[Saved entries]
Segment Open

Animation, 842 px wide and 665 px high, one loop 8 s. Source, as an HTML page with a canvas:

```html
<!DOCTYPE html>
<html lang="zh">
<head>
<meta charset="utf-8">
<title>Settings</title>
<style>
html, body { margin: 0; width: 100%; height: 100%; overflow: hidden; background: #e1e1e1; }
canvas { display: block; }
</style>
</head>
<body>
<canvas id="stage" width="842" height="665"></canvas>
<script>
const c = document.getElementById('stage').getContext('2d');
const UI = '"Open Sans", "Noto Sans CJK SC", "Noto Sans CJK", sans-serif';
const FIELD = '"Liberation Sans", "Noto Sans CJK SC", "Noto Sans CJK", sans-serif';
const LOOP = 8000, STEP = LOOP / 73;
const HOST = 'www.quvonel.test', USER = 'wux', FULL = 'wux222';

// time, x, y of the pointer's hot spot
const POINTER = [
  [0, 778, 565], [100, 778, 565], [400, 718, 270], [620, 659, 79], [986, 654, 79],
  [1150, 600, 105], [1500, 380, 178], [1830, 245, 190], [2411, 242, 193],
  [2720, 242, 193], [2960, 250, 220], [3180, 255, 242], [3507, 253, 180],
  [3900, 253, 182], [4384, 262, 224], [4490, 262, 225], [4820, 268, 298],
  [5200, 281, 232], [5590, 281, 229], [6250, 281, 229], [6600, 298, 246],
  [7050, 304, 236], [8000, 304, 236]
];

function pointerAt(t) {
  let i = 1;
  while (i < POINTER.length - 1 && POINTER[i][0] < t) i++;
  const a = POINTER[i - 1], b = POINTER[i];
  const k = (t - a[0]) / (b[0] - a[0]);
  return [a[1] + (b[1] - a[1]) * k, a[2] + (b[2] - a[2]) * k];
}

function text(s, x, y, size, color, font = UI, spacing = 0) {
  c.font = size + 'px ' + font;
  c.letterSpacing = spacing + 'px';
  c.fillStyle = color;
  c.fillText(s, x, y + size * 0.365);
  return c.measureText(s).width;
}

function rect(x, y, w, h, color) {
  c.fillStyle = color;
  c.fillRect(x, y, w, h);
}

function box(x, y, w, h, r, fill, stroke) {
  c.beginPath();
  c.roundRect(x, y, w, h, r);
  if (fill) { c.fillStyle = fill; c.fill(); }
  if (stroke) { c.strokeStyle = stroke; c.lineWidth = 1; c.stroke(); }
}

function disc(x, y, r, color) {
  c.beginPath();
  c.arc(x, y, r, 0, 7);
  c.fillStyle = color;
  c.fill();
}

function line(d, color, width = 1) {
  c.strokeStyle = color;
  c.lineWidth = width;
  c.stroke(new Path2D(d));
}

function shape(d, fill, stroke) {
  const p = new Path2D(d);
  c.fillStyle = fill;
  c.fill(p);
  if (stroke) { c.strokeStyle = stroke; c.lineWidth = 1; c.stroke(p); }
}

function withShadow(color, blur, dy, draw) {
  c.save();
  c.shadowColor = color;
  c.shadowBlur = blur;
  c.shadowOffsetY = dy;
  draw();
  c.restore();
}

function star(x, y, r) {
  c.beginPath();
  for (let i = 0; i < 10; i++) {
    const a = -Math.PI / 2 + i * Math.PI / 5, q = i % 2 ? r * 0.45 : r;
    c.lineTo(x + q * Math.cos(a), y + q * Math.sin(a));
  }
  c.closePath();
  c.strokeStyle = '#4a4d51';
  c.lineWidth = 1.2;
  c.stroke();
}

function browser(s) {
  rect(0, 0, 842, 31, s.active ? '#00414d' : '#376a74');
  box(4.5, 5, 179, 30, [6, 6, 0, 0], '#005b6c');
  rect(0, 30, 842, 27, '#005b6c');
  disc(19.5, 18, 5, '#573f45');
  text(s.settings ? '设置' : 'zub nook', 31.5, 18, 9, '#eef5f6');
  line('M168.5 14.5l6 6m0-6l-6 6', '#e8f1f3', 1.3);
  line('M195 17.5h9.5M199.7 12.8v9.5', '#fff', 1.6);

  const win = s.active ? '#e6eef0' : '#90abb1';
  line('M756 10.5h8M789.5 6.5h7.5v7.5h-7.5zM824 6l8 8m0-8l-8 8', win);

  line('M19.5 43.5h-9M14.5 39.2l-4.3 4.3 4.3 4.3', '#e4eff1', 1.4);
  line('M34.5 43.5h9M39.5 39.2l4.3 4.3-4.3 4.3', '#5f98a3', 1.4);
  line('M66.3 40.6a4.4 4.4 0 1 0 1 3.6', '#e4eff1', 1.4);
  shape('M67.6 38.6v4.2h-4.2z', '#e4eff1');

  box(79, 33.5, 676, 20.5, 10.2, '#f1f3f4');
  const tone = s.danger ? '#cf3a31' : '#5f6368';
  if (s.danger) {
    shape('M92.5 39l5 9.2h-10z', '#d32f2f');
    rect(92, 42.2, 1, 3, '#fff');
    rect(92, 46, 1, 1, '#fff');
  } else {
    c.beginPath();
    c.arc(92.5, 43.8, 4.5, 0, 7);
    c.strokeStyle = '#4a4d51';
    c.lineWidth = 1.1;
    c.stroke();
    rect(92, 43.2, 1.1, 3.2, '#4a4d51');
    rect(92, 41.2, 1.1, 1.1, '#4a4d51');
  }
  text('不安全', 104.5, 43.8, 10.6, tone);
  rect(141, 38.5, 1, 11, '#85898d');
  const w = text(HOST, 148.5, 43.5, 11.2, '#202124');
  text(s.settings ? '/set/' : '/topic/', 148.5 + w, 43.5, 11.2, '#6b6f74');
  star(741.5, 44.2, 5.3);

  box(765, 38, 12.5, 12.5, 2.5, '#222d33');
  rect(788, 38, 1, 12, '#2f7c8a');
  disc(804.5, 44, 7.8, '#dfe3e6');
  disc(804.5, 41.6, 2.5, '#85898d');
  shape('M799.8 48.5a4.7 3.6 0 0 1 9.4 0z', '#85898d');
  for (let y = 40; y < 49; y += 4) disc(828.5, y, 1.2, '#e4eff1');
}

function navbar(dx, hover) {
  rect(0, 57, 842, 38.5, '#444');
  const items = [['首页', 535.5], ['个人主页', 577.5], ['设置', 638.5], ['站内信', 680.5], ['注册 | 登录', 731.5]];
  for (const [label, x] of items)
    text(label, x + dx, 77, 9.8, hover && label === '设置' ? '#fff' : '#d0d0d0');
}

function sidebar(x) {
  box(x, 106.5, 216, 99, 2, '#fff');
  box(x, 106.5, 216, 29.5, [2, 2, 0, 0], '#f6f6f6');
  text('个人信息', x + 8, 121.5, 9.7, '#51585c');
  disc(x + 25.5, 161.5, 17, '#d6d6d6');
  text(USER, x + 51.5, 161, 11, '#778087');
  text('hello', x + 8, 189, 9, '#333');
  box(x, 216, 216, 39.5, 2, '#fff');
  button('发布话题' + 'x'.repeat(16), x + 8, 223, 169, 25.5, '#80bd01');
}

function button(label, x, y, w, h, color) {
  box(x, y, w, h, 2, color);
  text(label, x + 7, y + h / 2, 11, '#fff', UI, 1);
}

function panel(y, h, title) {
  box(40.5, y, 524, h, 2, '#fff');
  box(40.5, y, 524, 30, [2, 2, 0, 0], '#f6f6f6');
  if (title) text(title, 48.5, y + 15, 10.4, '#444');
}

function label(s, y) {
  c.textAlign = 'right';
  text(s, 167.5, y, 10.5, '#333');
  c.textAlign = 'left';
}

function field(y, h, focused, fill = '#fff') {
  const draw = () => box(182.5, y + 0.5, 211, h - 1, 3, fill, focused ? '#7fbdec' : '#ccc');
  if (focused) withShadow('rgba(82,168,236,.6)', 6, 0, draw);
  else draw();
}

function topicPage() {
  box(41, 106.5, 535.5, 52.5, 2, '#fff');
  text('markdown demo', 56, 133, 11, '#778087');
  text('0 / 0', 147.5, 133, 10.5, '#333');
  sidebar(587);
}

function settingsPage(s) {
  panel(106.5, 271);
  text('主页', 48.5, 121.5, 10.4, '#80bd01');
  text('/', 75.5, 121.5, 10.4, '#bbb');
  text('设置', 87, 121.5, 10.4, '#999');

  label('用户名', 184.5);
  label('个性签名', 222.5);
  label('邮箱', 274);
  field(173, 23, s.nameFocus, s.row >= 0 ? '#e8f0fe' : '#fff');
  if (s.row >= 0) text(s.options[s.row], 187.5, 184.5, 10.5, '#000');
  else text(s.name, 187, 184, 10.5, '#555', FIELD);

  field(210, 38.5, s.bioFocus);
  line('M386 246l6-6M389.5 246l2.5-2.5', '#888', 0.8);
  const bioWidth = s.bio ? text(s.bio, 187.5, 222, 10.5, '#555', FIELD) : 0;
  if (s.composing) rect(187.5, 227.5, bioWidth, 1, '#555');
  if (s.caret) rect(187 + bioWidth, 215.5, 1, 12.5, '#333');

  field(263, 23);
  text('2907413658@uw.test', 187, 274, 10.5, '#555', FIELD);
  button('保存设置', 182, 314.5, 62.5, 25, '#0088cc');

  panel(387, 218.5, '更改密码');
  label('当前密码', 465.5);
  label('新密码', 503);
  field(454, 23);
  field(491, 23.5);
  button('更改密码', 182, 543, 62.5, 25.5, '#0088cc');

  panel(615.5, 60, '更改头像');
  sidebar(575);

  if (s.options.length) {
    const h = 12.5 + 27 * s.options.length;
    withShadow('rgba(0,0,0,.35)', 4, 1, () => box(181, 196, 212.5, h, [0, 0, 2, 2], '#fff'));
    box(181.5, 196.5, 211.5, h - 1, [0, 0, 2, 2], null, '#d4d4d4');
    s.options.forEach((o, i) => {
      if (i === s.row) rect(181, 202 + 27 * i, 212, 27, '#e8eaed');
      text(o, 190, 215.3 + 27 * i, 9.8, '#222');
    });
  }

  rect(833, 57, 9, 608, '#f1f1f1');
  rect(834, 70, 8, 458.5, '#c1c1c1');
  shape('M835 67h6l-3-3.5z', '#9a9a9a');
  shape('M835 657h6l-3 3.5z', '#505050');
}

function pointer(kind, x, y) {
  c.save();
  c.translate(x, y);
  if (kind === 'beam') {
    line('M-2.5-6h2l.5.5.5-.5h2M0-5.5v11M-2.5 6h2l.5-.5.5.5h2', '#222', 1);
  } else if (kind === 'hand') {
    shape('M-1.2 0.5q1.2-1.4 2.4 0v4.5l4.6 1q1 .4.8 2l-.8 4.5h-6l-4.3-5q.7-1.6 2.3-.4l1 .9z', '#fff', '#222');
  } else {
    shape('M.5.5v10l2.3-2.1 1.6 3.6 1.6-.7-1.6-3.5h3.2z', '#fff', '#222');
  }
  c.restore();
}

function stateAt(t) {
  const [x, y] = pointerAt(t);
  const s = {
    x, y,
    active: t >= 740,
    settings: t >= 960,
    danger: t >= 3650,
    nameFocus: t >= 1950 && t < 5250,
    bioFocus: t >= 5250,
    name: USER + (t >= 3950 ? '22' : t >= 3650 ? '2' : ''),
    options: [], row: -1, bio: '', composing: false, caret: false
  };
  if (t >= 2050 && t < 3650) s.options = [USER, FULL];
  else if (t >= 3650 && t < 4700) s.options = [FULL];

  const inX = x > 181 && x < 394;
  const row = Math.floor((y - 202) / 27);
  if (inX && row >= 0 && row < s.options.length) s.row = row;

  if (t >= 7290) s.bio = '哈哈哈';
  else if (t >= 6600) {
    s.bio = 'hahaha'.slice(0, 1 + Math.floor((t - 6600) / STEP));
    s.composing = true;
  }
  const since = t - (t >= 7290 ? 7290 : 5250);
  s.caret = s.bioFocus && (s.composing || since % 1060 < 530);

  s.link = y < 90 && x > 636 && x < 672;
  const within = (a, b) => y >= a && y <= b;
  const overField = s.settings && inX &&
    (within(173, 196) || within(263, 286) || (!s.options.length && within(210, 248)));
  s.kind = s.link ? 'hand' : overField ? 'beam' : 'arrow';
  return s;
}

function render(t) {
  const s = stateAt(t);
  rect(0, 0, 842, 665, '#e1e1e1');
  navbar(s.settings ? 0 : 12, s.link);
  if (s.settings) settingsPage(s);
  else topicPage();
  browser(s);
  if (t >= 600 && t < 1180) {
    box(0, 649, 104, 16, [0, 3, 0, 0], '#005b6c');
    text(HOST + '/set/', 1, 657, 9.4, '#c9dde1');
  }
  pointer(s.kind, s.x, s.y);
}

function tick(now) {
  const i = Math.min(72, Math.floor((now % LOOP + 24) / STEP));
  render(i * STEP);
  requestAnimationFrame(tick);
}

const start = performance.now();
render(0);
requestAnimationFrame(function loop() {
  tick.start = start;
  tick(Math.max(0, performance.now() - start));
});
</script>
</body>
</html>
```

Segment Closed

• [Action item] Single out each line of the records above with the string "disc" in it, and copy it.

• [Task solution]
function disc(x, y, r, color) {
  disc(19.5, 18, 5, '#573f45');
  disc(804.5, 44, 7.8, '#dfe3e6');
  disc(804.5, 41.6, 2.5, '#85898d');
  for (let y = 40; y < 49; y += 4) disc(828.5, y, 1.2, '#e4eff1');
  disc(x + 25.5, 161.5, 17, '#d6d6d6');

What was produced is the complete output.